Records contained in a dataset =>
———
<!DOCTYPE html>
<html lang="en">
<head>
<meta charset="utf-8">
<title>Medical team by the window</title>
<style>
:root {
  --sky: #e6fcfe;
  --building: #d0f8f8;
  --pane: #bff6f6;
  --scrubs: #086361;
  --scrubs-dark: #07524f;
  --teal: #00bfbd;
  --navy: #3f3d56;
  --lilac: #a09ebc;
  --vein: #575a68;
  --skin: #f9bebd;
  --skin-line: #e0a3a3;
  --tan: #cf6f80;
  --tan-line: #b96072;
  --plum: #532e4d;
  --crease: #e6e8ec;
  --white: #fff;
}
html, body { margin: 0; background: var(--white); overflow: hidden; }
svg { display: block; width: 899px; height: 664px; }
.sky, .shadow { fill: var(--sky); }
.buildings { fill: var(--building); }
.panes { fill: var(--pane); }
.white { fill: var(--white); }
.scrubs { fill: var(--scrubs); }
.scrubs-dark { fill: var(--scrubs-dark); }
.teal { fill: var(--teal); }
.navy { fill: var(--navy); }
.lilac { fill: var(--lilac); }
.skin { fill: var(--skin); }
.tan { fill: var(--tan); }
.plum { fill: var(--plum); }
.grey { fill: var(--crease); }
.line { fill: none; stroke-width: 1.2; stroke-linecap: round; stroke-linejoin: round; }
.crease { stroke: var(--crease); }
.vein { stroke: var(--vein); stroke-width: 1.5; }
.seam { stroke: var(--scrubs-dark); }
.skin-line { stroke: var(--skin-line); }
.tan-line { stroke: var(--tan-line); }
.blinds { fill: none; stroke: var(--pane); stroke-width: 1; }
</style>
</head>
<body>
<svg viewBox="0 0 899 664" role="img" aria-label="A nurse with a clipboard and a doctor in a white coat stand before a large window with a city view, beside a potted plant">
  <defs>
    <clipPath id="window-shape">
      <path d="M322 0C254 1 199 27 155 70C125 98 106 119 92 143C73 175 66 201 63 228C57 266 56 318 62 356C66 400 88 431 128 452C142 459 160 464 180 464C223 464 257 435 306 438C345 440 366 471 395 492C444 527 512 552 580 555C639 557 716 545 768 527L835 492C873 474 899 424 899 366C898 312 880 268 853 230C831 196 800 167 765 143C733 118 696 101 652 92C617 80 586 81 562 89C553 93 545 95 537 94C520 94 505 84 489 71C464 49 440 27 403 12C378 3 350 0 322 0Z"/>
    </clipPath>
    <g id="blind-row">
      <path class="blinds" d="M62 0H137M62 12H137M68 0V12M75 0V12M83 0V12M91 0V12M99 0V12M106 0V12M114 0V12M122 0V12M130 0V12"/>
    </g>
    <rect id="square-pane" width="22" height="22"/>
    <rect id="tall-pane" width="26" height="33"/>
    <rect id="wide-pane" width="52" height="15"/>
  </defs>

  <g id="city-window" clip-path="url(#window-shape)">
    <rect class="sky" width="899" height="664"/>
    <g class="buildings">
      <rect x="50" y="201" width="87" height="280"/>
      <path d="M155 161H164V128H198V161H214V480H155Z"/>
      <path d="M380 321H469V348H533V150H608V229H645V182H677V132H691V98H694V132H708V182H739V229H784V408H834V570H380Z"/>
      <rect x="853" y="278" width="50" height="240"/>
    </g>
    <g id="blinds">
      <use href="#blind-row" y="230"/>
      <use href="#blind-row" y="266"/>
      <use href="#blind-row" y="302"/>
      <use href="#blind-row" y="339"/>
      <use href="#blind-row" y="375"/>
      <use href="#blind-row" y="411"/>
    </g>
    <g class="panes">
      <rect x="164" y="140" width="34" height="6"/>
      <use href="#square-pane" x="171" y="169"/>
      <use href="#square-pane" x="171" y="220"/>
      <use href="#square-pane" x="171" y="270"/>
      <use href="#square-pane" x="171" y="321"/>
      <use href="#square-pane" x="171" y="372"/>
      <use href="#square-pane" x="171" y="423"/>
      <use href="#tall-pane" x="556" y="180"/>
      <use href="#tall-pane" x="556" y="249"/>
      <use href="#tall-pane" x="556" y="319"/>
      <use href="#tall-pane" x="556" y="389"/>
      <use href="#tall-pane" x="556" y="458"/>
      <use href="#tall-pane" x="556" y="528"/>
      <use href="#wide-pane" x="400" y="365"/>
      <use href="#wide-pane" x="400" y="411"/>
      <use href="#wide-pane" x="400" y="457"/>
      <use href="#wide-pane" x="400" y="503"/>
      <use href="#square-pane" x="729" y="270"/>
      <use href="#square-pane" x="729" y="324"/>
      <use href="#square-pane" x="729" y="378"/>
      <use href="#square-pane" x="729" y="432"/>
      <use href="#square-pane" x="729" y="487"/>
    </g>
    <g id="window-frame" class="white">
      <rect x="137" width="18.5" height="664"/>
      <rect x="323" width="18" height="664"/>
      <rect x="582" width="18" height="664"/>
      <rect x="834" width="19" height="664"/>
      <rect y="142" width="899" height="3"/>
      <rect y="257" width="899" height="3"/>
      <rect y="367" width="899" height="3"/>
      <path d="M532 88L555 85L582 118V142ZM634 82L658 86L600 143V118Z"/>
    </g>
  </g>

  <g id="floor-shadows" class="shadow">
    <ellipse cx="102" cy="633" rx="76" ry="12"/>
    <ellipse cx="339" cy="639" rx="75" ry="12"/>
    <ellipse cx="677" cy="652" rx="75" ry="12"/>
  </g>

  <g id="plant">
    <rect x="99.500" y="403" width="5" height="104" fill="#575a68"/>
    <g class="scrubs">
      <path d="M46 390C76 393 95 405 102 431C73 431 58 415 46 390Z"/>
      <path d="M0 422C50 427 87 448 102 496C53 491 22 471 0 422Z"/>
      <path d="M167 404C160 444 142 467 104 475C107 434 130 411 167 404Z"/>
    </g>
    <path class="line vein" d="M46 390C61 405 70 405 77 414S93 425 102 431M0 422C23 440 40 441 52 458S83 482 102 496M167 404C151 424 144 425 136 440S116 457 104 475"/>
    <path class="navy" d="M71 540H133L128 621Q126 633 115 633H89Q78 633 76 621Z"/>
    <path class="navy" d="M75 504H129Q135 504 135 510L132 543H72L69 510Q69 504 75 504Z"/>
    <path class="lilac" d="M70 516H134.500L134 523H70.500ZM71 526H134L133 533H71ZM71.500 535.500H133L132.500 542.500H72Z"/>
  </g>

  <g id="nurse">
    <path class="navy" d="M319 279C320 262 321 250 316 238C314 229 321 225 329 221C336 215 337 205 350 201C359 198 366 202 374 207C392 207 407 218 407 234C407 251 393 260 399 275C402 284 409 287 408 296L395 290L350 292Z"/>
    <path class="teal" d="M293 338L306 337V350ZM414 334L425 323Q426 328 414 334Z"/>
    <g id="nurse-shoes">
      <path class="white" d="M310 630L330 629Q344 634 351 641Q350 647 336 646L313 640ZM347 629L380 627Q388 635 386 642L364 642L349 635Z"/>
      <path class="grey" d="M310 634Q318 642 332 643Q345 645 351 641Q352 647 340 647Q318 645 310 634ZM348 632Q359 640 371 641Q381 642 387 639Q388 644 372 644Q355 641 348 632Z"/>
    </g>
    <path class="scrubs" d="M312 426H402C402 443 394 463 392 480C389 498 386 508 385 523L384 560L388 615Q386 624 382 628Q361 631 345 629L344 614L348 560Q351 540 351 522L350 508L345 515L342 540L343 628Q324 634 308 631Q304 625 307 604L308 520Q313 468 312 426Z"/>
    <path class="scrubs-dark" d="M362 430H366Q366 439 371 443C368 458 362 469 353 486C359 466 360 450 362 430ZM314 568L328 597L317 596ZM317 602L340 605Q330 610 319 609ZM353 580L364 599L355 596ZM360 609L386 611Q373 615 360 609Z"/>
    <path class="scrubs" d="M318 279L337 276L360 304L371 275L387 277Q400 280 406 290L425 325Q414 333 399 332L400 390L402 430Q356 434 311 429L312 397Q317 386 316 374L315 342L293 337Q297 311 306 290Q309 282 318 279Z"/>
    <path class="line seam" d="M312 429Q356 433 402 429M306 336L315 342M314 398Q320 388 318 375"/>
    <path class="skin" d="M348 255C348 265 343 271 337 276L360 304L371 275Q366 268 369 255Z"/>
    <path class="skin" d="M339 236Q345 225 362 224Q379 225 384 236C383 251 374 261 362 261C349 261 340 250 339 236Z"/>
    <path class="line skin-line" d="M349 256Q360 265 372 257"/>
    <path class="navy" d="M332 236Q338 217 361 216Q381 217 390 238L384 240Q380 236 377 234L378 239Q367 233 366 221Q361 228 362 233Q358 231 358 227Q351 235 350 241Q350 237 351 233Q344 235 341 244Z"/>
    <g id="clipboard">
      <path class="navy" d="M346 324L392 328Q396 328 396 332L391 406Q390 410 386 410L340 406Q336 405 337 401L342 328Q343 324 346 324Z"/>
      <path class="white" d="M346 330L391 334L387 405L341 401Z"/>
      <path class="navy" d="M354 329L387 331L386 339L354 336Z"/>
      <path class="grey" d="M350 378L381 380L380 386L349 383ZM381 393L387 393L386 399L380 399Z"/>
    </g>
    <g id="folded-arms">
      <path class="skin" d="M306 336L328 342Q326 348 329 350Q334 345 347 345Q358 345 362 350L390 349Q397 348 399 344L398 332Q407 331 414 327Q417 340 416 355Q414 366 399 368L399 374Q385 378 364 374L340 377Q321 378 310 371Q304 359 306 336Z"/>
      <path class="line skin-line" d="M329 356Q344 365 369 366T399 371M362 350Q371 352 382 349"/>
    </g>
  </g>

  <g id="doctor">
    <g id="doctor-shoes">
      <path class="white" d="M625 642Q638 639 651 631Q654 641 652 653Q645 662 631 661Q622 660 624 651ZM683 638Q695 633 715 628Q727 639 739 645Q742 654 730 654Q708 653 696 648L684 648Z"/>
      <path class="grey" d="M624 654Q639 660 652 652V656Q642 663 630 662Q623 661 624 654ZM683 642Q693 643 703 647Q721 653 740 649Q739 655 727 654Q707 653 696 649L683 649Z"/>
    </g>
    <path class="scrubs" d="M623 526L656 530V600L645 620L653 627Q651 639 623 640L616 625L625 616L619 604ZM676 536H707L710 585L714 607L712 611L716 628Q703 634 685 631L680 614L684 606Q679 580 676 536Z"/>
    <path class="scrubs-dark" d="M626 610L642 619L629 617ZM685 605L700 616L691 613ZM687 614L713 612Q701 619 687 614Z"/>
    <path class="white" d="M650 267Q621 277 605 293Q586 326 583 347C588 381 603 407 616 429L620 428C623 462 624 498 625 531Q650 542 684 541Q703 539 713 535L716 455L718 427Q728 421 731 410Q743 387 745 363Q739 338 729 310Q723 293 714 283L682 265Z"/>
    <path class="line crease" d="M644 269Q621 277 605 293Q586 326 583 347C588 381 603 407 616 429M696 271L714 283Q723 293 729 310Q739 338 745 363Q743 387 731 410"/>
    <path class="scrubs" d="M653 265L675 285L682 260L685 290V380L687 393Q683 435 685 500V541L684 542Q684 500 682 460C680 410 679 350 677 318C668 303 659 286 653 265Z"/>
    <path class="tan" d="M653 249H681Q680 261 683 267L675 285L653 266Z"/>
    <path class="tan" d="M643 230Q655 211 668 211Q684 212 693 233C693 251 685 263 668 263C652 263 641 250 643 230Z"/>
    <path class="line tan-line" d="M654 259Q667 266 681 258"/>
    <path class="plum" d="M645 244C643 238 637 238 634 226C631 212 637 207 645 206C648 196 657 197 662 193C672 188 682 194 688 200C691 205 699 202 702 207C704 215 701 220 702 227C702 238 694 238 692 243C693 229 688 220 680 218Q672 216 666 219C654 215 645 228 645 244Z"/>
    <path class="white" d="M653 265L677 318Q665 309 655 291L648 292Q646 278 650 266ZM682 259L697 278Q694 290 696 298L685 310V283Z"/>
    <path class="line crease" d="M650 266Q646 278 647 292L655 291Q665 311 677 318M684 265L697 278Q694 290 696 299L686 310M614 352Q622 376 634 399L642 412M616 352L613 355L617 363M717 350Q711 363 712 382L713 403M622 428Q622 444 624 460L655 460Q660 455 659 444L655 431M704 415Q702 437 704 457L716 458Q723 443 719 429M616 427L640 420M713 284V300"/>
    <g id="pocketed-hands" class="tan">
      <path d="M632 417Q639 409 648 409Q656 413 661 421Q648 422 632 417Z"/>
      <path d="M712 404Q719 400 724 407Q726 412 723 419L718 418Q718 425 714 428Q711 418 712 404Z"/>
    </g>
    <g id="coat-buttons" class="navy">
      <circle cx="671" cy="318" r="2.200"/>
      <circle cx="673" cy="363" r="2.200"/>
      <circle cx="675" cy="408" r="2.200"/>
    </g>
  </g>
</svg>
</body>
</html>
———
Work task =>
What the answer needs is every line from the data above with "wide" in it.

Answer box =>
    <rect id="wide-pane" width="52" height="15"/>
      <use href="#wide-pane" x="400" y="365"/>
      <use href="#wide-pane" x="400" y="411"/>
      <use href="#wide-pane" x="400" y="457"/>
      <use href="#wide-pane" x="400" y="503"/>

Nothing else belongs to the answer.